Despite government initiatives and the UK’s 2050 target to reduce emissions by at least 100% from levels captured in 1990, worldwide attempts to reduce climate changes have not yet hit the mark. This article discusses the impact of climate change on Insurance premiums.
The rise of severe weather
As severe weather is becoming increasingly recurrent and extreme, individuals and businesses are seeing a rise in weather-related incidents. So called ‘100 year floods’ are happening on a regular basis, with the recent flooding in South Yorkshire and the East Midlands being a prime example of how catastrophic these can be.

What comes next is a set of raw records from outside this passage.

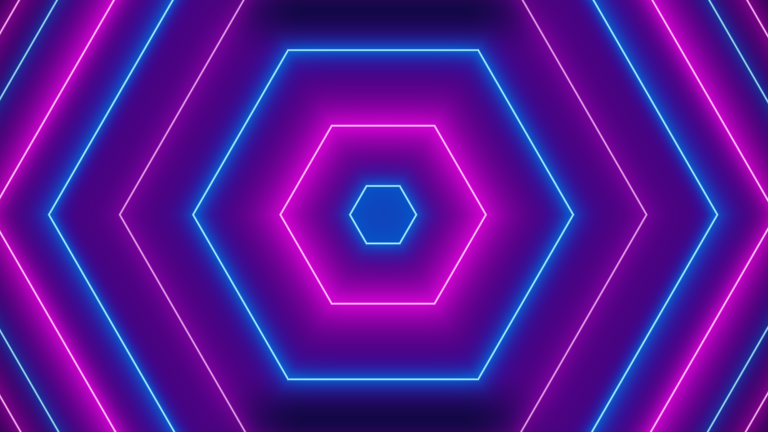
Write a WebGL 2 fragment shader that draws this background.

```glsl
#version 300 es
precision highp float;
// Concentric neon hexagons in alternating blue and magenta on deep purple.
// A sharp hexagonal distance gives every pale core line; a softened one
// rounds the corners of the wide halos and tight glows around them.

uniform vec2 u_resolution;
out vec4 fragColor;

const int RINGS = 8;
const vec2 CENTER = vec2(-0.002, 0.003);
const float LINE_HALF_WIDTH = 0.0019;
const float CORNER_SHARPNESS = 60.0;
const float TIGHT_RATIO = 0.45;     // tight glow width relative to the halo
const float TIGHT_FALLOFF = 1.25;
const float HALO_AMOUNT = 0.85;
const float TIGHT_AMOUNT = 0.88;
const float VIGNETTE = 0.30;

const vec3 PURPLE = vec3(0.28, 0.01, 0.50);
const vec3 NAVY = vec3(0.04, 0.03, 0.24);
const vec3 CORE_FILL = vec3(0.03, 0.31, 0.77);
const vec3 BLUE_HALO = vec3(0.18, 0.03, 0.61);
const vec3 BLUE_GLOW = vec3(0.00, 0.44, 0.86);
const vec3 BLUE_LINE = vec3(0.68, 0.98, 1.00);
const vec3 PINK_HALO = vec3(0.53, 0.00, 0.62);
const vec3 PINK_GLOW = vec3(0.88, 0.01, 0.86);
const vec3 PINK_LINE = vec3(1.00, 0.84, 1.00);

// Per ring: apothem, inner halo width, outer halo width, glow strength
const vec4 RING[RINGS] = vec4[RINGS](
    vec4(0.0665, 0.050, 0.050, 0.95),
    vec4(0.2060, 0.080, 0.080, 0.95),
    vec4(0.3810, 0.050, 0.050, 0.90),
    vec4(0.5280, 0.050, 0.050, 0.30),
    vec4(0.6700, 0.032, 0.055, 0.88),
    vec4(0.7880, 0.038, 0.065, 0.92),
    vec4(0.9020, 0.040, 0.040, 0.55),
    vec4(0.9780, 0.040, 0.040, 0.60)
);

// Distances from the centre along the three axes of a flat-topped hexagon
vec3 hexAxes(vec2 p) {
    vec2 s = p * vec2(0.8660, 0.5);
    return abs(vec3(p.y, s.x + s.y, s.x - s.y));
}

// Smooth maximum of the axes, which rounds the corners
float softRadius(vec3 axes, float sharpRadius) {
    vec3 e = exp(CORNER_SHARPNESS * (axes - sharpRadius));
    return sharpRadius + log(e.x + e.y + e.z) / CORNER_SHARPNESS;
}

// Navy shade above and below the middle
float polarShade(vec2 p) {
    vec2 q = abs(p);
    return smoothstep(0.36, 0.48, q.y) * (1.0 - smoothstep(0.18, 0.42, q.x));
}

void main() {
    vec2 p = (gl_FragCoord.xy - 0.5 * u_resolution) / u_resolution.y - CENTER;
    float pixel = 1.0 / u_resolution.y;
    vec3 axes = hexAxes(p);
    float radius = max(axes.x, max(axes.y, axes.z));
    float soft = softRadius(axes, radius);
    vec3 color = PURPLE;

    // Wide halos under the navy shade
    for (int i = 0; i < RINGS; i++) {
        float d = soft - RING[i].x;
        float h = d / (d < 0.0 ? RING[i].y : RING[i].z);
        vec3 halo = i % 2 == 0 ? BLUE_HALO : PINK_HALO;
        color = mix(color, halo, HALO_AMOUNT * RING[i].w * exp(-h * h));
    }
    color = mix(color, NAVY, 0.9 * polarShade(p));

    // Tight glows
    for (int i = 0; i < RINGS; i++) {
        float d = mix(radius, soft, 0.5) - RING[i].x;
        float width = TIGHT_RATIO * (d < 0.0 ? RING[i].y : RING[i].z);
        float falloff = exp(-pow(abs(d) / width, TIGHT_FALLOFF));
        vec3 glow = i % 2 == 0 ? BLUE_GLOW : PINK_GLOW;
        color = mix(color, glow, TIGHT_AMOUNT * RING[i].w * falloff);
    }

    // Lit interior of the smallest hexagon, and darker far corners
    float inside = 1.0 - smoothstep(-pixel, pixel, radius - RING[0].x);
    color = mix(color, CORE_FILL, inside * 0.85);
    color *= 1.0 - VIGNETTE * smoothstep(0.78, 1.05, length(p));

    // Bright core lines
    for (int i = 0; i < RINGS; i++) {
        float d = abs(radius - RING[i].x);
        float line = 1.0 - smoothstep(LINE_HALF_WIDTH - pixel, LINE_HALF_WIDTH + pixel, d);
        vec3 tint = i % 2 == 0 ? BLUE_LINE : PINK_LINE;
        color = mix(color, tint, line * mix(0.7, 1.0, RING[i].w));
    }
    fragColor = vec4(color, 1.0);
}
```
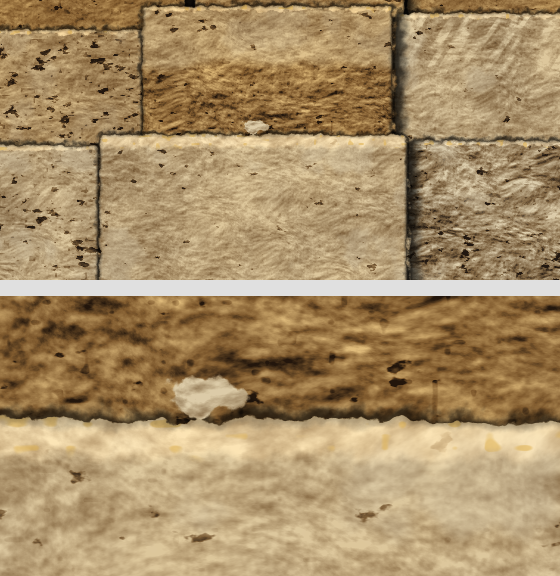
Top, the full canvas; bottom, a detail of the centre.
Reproduce this texture procedurally as a WebGL 1 fragment shader.

```glsl
precision highp float;
// Weathered limestone wall: three staggered courses of large rough blocks with dark joints.
// Chipped box distances choose each block's material and light; layered value noise
// then adds strata, grain, pits, lime patches and tool marks.
uniform vec2 u_resolution;

float hash(vec2 p) {
  vec3 q = fract(p.xyx * 0.1031);
  q += dot(q, q.yzx + 33.33);
  return fract((q.x + q.y) * q.z);
}

float noise(vec2 p) {
  vec2 i = floor(p), f = fract(p);
  f = f * f * (3.0 - 2.0 * f);
  return mix(mix(hash(i), hash(i + vec2(1.0, 0.0)), f.x),
             mix(hash(i + vec2(0.0, 1.0)), hash(i + 1.0), f.x), f.y);
}

float fbm(vec2 p) {
  float sum = 0.0, amp = 0.516;
  for (int i = 0; i < 5; i++) {
    sum += amp * noise(p);
    p = mat2(1.6, 1.2, -1.2, 1.6) * p + 17.3;
    amp *= 0.5;
  }
  return sum;
}

// Fine horizontally bedded grain, used as a height field
float grain(vec2 p) {
  return fbm(p * vec2(38.0, 62.0) + 3.0 * noise(p * 9.0));
}

// Dark to brown to pale stone
vec3 stoneRamp(float t) {
  vec3 lower = mix(vec3(0.13, 0.09, 0.06), vec3(0.49, 0.38, 0.24), clamp(t / 0.4, 0.0, 1.0));
  return mix(lower, vec3(0.83, 0.76, 0.62), clamp((t - 0.4) / 0.6, 0.0, 1.1));
}

// Rounded box that runs down behind the course below
float blockDistance(vec2 p, float left, float right, float top) {
  vec2 q = vec2(max(left - p.x, p.x - right), p.y - top) + 0.014;
  return length(max(q, 0.0)) + min(max(q.x, q.y), 0.0) - 0.014;
}

void main() {
  vec2 p = gl_FragCoord.xy / u_resolution.y;
  float px = 1.0 / u_resolution.y;
  float broad = fbm(p * 5.0 + 4.0) - 0.5;
  float chip = fbm(p * 42.0 + 8.0) - 0.5;

  // Material holds ochre, pitting, roughness and tone
  vec4 material = vec4(0.2, 0.0, 0.3, 0.5);
  float light = 0.12, ledgeLight = 0.0, chisel = 0.0;

  // Courses are laid from the top down, so lower ones overlap those above
  for (int row = 0; row < 3; row++) {
    vec3 left = row == 0 ? vec3(-1.0, 0.695, 1.455)
              : row == 1 ? vec3(-1.0, 0.508, 1.415) : vec3(-1.0, 0.356, 1.464);
    vec3 right = row == 0 ? vec3(0.66, 1.444, 3.0)
               : row == 1 ? vec3(0.512, 1.398, 3.0) : vec3(0.352, 1.452, 3.0);
    vec3 top = row == 0 ? vec3(1.2)
             : row == 1 ? vec3(0.893, 0.977, 0.952) : vec3(0.479, 0.518, 0.496);
    vec3 ochre = row == 0 ? vec3(0.85, 0.65, 0.75)
               : row == 1 ? vec3(0.38, 0.42, 0.12) : vec3(0.08, 0.15, -0.1);
    vec3 pits = row == 0 ? vec3(0.5, 0.4, 0.5)
              : row == 1 ? vec3(0.95, 0.35, 0.35) : vec3(0.85, 0.25, 0.75);
    vec3 tone = row == 0 ? vec3(0.55, 0.6, 0.6)
              : row == 1 ? vec3(0.67, 0.74, 0.8) : vec3(0.74, 0.78, 0.62);

    for (int col = 0; col < 3; col++) {
      float d = blockDistance(p, left[col], right[col], top[col]) + chip * 0.02;
      float cover = smoothstep(px, -px, d);
      float depth = top[col] - p.y;
      vec4 face = vec4(ochre[col], pits[col], 0.55, tone[col]);

      // Rough brown bed under the smooth upper half of the central block
      if (row == 1 && col == 1) {
        float bed = smoothstep(0.19, 0.24, depth + broad * 0.06);
        face = mix(face, vec4(0.75, 0.6, 0.9, 0.53), bed);
      }
      if (row == 2 && col == 2) face.z = 1.0;
      chisel = mix(chisel, row == 1 && col == 2 ? smoothstep(0.3, 0.08, depth) : 0.0, cover);

      // Pale upper edge, widening to a ledge on the lower central block
      float lip = row == 2 && col == 1 ? 0.047 : 0.016;
      float ledge = 1.0 - smoothstep(lip * 0.7, lip * 1.15, depth + chip * 0.03);
      ledgeLight = mix(ledgeLight, ledge, cover);

      // Shaded left returns, and soft contact shadow around each block
      float side = col == 2 ? smoothstep(0.005, 0.055, p.x - left[col] + chip * 0.03) : 1.0;
      light *= mix(0.35, 1.0, smoothstep(0.0, 0.02, d + chip * 0.02));
      light = mix(light, mix(0.3, 1.0, side) * mix(0.72, 1.0, smoothstep(0.0, -0.012, d)
              + ledge * 0.5), cover);
      material = mix(material, face, cover);
    }
  }

  // Grain lit from above, with bedding and stains
  float fine = grain(p);
  float relief = fine - grain(p + vec2(-0.003, 0.006));
  float strata = fbm(p * vec2(9.0, 32.0) + 21.0) - 0.5;
  float t = material.w + broad * 0.45 + (relief * 0.7 + (fine - 0.5) * 0.8 + strata * 0.6) * material.z;
  t += (noise(p * 190.0) - 0.5) * 0.12;

  // Slanting pale tool marks
  float stroke = noise(vec2(dot(p, vec2(52.0, -34.0)), dot(p, vec2(5.0, 8.0))));
  t += chisel * 0.28 * (smoothstep(0.4, 0.75, stroke) - 0.3);
  t = mix(t, 0.94 + (fine - 0.5) * 0.5, ledgeLight * 0.75);

  // Elongated pits gather in patches, beside scattered pinholes
  float patches = noise(p * 4.5 + 6.0) - 0.5;
  float cavity = fbm(p * vec2(21.0, 37.0) + 51.0) + patches * 0.1;
  float pit = smoothstep(0.0, 0.07, cavity - 0.8 + 0.15 * material.y);
  float pinhole = smoothstep(0.83, 0.93, noise(p * vec2(65.0, 85.0) + 9.0)) * material.y;
  t -= (pit * 0.6 + pinhole * 0.35) * (1.0 - ledgeLight * 0.8);

  vec3 colour = stoneRamp(t);
  colour *= mix(vec3(1.0), vec3(1.02, 0.9, 0.66), material.x + broad * 0.3);
  float lime = smoothstep(0.56, 0.72, fbm(p * 7.0 + 33.0)) * (1.0 - pit);
  colour = mix(colour, vec3(0.82, 0.77, 0.66), lime * 0.4 * (1.0 - clamp(material.x * 1.3, 0.0, 1.0)));
  float lichen = smoothstep(0.72, 0.86, noise(p * vec2(48.0, 70.0))) * ledgeLight;
  colour = mix(colour, vec3(0.77, 0.62, 0.3), lichen * 0.6);
  colour *= light;

  // Loose pale chip resting on the ledge
  float pebble = length((p - vec2(0.905, 0.548)) / vec2(0.042, 0.025)) - 1.0 + chip * 1.2;
  colour = mix(colour, stoneRamp(0.88 + relief * 1.2 + chip * 0.4), smoothstep(0.08, -0.08, pebble));
  gl_FragColor = vec4(colour, 1.0);
}
```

Flooding not only affects physical property but may also mean its occupants have to seek alternative accommodation or temporarily cease to trade. Insurers are therefore making more substantial payments for flood losses and in some cases being overwhelmed by the volume of claims, leading to shortages of loss adjusters who assist in the immediate remedial activities.
Short-term changes, long-term damage
The extreme freeze in early 2018 cost UK insurers £194m over three months for burst pipe claims, while the following extreme heatwave caused over £64 million of subsidence damage.
Ernst Rauch, Munich Re’s chief climatologist said: “If the risk from wildfires, flooding, storms or hail is increasing then the only sustainable option we have is to adjust our risk prices accordingly. In the long run it might become a social issue…”
Find the right balance
With the current economic climate remaining modest, with plenty of uncertainty in the air, it’s essential that insurance remains affordable to those who need it. Yet, getting the balance right to offset the increased risk, and determining what to attribute one-off incidents to is not an easy task.
Nicolas Jeanmart, head of personal & general insurance and macroeconomics at Insurance Europe said:
“The sector is concerned that continuing global increases in temperature could make it increasingly difficult to offer the affordable financial protection that people deserve, and that modern society requires to function properly,”
Adapting to change
For those concerned about rising insurance costs, reassurance can be found in adaptations which have already been made by the insurance industry. From escalating flood concerns, schemes such as FloodRE have been implemented and insurance is increasingly becoming a part of resilience measures.
To find out more about protecting your business or property from extreme weather incidents please do not hesitate to contact us.